View Full Version : Long term effects of stainless steel implants

03-17-2005, 08:49 AM
Here is an odd one for you all. Especially those of you with Stainless Steel Rod implants. I have a sensitivity to nickel. I have been told that there is a higher incidence of Neuropathy in people with stainless steel implants. 15 months ago I was diagnosed with Fibromyalgia. I have not been happy with the care I was getting, so decided to go to a Dr. at University of South Florida. He said I do not have Fibro, but he thinks I have Neuropathy (perhaps related to the rod) and Psoriatic Arthritis. My question is for all of you with Stainless Steel Implants. Do any of you have Neuropathy or pain that presents like Neuropathy and has been diagnosed as something else? Have any of you ever heard about the nickel in the implants causing problems? I would rather not have the rod removed if I can avoid it. Thanks in advance for your imput. Kathi

03-19-2005, 08:43 PM
Hi Kathi,

I might be wrong but I seem to remember reading something about nickel in implants somewhere, maybe in Dave Wolpert's book?? I can't put my hand on my copy at the moment, but hopefully somebody else will be able to shed some light on this...

Good luck!

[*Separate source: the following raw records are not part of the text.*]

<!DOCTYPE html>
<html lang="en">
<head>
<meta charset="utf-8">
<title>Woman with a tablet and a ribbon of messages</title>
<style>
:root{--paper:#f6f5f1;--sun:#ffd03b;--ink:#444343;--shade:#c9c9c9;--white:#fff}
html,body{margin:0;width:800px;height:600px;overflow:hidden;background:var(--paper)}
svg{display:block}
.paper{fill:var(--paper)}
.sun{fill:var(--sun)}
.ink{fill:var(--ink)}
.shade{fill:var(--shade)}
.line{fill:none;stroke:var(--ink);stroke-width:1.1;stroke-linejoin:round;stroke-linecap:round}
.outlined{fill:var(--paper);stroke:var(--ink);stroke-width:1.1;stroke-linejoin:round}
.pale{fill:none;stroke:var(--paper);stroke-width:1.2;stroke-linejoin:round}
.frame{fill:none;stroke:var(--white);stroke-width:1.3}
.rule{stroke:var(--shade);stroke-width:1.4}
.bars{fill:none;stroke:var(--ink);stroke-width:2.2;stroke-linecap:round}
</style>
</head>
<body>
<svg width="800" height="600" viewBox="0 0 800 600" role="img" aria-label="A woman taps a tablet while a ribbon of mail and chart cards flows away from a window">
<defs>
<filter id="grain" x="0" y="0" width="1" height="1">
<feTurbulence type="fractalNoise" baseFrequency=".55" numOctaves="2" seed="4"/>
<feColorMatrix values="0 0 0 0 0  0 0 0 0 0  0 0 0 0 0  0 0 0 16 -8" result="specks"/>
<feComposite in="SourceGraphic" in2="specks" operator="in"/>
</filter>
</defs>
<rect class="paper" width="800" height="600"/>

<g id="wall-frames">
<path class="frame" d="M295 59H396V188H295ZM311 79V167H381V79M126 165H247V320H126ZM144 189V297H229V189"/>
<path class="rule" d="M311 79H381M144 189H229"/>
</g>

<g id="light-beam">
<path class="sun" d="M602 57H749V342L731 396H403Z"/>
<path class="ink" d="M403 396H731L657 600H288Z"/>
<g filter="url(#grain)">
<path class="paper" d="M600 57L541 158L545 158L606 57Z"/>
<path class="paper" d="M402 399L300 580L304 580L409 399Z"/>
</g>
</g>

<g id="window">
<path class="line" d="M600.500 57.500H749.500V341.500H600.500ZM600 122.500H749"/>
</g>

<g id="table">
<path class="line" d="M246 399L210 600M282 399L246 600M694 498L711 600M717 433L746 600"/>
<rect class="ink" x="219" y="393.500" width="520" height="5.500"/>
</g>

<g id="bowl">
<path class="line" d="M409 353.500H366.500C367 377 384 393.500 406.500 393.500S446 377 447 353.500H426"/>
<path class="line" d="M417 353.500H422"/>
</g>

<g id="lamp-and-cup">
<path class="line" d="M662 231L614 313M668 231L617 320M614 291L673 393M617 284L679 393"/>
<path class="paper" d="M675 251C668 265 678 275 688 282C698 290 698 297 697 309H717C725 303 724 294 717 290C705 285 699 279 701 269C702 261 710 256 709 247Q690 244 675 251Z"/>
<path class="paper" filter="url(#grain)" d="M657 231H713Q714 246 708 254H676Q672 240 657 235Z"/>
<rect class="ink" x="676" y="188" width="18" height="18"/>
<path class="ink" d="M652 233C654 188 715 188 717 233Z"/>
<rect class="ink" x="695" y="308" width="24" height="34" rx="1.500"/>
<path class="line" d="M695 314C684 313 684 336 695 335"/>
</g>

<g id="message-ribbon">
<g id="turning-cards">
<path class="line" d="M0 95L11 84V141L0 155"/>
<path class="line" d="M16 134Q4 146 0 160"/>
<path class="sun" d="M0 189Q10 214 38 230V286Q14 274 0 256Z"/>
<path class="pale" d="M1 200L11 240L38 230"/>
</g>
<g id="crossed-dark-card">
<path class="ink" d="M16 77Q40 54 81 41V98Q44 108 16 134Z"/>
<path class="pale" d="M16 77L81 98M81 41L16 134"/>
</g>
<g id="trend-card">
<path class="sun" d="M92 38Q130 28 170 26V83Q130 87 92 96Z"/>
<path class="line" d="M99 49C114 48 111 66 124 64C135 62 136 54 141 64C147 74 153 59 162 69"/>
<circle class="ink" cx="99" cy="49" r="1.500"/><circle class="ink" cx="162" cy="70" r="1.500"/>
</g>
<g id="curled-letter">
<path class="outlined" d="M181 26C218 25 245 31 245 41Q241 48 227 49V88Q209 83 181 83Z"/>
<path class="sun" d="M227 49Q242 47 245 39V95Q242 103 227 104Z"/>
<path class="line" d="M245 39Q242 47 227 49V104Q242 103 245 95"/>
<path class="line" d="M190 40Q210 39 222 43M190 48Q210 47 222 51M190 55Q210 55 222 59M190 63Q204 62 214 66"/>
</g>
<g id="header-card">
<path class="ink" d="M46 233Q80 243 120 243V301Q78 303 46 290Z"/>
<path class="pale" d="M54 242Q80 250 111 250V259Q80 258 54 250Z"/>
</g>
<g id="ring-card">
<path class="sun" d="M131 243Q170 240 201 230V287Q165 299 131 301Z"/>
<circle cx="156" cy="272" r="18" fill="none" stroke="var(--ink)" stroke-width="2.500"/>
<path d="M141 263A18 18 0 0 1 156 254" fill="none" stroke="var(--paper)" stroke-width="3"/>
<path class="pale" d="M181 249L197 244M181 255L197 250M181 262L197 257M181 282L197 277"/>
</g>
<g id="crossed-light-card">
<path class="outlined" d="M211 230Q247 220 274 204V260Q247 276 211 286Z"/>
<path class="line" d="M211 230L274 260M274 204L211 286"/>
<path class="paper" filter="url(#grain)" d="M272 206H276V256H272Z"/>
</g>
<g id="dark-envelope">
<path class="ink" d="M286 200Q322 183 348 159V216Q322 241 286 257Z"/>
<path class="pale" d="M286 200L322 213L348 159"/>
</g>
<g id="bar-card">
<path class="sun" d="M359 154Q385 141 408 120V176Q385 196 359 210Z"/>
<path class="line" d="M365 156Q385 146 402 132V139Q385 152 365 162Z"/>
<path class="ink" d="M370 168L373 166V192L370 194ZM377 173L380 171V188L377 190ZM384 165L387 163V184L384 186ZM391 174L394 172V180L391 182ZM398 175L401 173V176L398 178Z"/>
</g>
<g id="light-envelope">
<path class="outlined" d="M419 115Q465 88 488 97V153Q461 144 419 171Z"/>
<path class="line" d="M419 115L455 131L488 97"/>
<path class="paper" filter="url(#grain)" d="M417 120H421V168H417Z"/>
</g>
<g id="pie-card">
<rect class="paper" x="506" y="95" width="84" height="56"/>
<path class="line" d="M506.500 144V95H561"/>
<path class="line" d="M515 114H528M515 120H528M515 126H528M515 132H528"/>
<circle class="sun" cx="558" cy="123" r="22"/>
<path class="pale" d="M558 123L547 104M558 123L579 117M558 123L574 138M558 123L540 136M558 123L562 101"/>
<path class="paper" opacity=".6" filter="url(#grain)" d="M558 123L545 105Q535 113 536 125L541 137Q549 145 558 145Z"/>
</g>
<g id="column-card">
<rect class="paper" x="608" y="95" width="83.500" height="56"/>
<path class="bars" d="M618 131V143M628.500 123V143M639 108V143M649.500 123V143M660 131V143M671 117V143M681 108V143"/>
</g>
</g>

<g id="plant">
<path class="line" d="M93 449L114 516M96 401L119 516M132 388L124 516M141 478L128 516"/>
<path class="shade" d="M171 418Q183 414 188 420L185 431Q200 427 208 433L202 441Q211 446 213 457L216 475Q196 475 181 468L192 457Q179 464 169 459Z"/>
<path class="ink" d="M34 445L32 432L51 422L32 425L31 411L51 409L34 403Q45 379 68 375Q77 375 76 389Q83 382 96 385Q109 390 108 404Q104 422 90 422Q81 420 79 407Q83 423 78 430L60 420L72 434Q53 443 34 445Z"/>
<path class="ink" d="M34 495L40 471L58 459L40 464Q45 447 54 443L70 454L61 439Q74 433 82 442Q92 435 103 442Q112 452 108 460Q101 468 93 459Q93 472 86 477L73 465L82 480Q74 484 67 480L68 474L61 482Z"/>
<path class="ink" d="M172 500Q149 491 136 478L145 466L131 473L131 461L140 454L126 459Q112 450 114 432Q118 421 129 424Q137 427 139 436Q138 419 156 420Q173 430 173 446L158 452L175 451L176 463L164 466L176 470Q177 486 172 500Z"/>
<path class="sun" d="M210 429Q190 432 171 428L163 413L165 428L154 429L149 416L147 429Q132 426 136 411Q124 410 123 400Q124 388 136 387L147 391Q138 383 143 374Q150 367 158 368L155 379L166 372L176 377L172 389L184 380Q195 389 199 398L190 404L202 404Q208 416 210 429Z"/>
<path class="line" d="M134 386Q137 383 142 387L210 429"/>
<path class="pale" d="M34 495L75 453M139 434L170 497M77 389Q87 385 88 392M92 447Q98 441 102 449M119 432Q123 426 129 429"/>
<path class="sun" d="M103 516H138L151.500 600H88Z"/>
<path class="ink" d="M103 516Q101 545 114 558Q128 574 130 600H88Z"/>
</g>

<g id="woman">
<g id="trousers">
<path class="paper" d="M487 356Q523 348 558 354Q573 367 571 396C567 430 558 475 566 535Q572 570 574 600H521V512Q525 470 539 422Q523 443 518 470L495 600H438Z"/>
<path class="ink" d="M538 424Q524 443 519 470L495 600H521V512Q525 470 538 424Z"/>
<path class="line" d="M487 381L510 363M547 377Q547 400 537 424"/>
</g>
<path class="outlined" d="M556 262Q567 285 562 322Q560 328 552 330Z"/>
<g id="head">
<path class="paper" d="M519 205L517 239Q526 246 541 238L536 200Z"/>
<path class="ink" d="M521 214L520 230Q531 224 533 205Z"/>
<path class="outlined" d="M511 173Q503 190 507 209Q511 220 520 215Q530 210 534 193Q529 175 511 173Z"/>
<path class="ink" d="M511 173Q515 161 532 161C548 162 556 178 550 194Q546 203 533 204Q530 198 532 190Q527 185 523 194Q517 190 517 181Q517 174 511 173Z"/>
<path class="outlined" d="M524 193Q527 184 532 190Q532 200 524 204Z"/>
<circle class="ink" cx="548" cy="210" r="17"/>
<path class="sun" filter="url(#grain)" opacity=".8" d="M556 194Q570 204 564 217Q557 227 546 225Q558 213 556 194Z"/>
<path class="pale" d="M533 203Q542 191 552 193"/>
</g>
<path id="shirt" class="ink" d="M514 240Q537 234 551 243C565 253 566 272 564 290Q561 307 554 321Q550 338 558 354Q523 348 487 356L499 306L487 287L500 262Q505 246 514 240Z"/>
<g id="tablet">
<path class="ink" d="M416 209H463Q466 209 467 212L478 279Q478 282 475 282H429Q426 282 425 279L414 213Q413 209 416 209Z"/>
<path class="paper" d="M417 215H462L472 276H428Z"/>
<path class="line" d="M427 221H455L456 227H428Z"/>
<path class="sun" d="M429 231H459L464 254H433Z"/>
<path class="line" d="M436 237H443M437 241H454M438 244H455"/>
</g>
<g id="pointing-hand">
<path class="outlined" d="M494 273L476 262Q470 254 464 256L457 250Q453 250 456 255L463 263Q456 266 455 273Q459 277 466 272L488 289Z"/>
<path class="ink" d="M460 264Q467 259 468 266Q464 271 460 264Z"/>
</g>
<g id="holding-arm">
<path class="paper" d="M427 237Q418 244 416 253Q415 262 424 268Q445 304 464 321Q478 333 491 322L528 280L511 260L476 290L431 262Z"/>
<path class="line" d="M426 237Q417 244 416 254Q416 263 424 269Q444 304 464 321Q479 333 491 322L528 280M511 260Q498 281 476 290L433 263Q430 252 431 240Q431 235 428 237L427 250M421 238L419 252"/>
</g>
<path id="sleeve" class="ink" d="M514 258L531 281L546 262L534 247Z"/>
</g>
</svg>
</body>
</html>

03-19-2005, 09:27 PM
Despite some of what you'll read on the internet, there is no evidence that stainless steel implants cause any problems long-term. I tested very reactive to nickel, and cannot wear earrings with any inexpensive metal. However, I've had no unusual symptoms since my surgery 13 years ago.

Here's a recent paper on a stainless steel plate studied after 40 years in someone's arm:

J Mater Sci Mater Med. 2004 Jul;15(7):755-8. Related Articles, Links

No corrosion of 304 stainless steel implant after 40 years of service.

Blackwood DJ, Pereira BP.

Department of Materials Science, Department of Orthopaedic Surgery, National University of Singapore, Kent Ridge, Singapore 119260, Republic of Singapore. masdjb@nus.edu.sg

When exposed to 0.9% NaCl type 304 stainless steel undergoes severe pitting corrosion within a matter of days. However, a Sherman plate fabricated from type 304 stainless steel remained inside a patient's arm for almost 40 years without any visible indications of corrosion. Given the previous understanding of the pathological environments this was considered quite remarkable. It is proposed that the low dissolved oxygen levels found in human-body fluids makes the long-term in vivo environment much more benign than would be anticipated from in vitro experiments. Furthermore, it is proposed that previous cases of localized pitting corrosion on stainless steel implants most likely arose due to the development of short-term aggressive conditions due to pathological changes in the surrounding tissue as a result of the trauma of the implant procedure. In the present case the Sherman plate was sufficiently small that the surrounding tissue was not aggravated sufficiently to lead to the development of such an environment aggressive. The conclusion that surgical implants are at most risk during the first few weeks of service implies that short-term corrosion protection methods, such as coatings, may be more effective than previously thought.

03-20-2005, 06:04 AM
Thanks for the tip regarding the book, Laura. I will check it out. And Linda, thanks so much for the info you sent. I've been relieved that since I posted, there haven't been a ton of folks telling me they have had problems. Maybe this Dr. is on the wrong page! We'll see. Thanks again. Kathi

03-20-2005, 11:58 AM
I did mention this in my book, actually. Nickel is a component of stainless steel, but unless the rod is damaged and "shedding" particles (highly unlikely unless there's a severe manufacturing defect in it), even those who have trouble tolerating nickel shouldn't have a problem.


03-20-2005, 12:23 PM
I tried buying your book yesterday, but it was the very last one at the NSF headquarters, and I understand it's now out of print. When is your new/updated book coming out? Thanks!

03-20-2005, 12:35 PM
Thanks Dave, I appreciate your input. Kathi

03-21-2005, 08:03 AM

The 2nd Edition of my book is coming out in June. Until then, I'm selling an eBook (electronic book) version on my website for $10.95: www.CurvedSpine.com.

You might also want to check with the Scoliosis Association; they -may- still have some copies of the 1st Edition. Their number is (800) 800-0669.


04-18-2005, 09:55 PM
They seem to be the latest complete non-surgical treatment program. They even cast patients for a brace that uses air pockets to slowly move the spinal curves. This seems like a good alternative.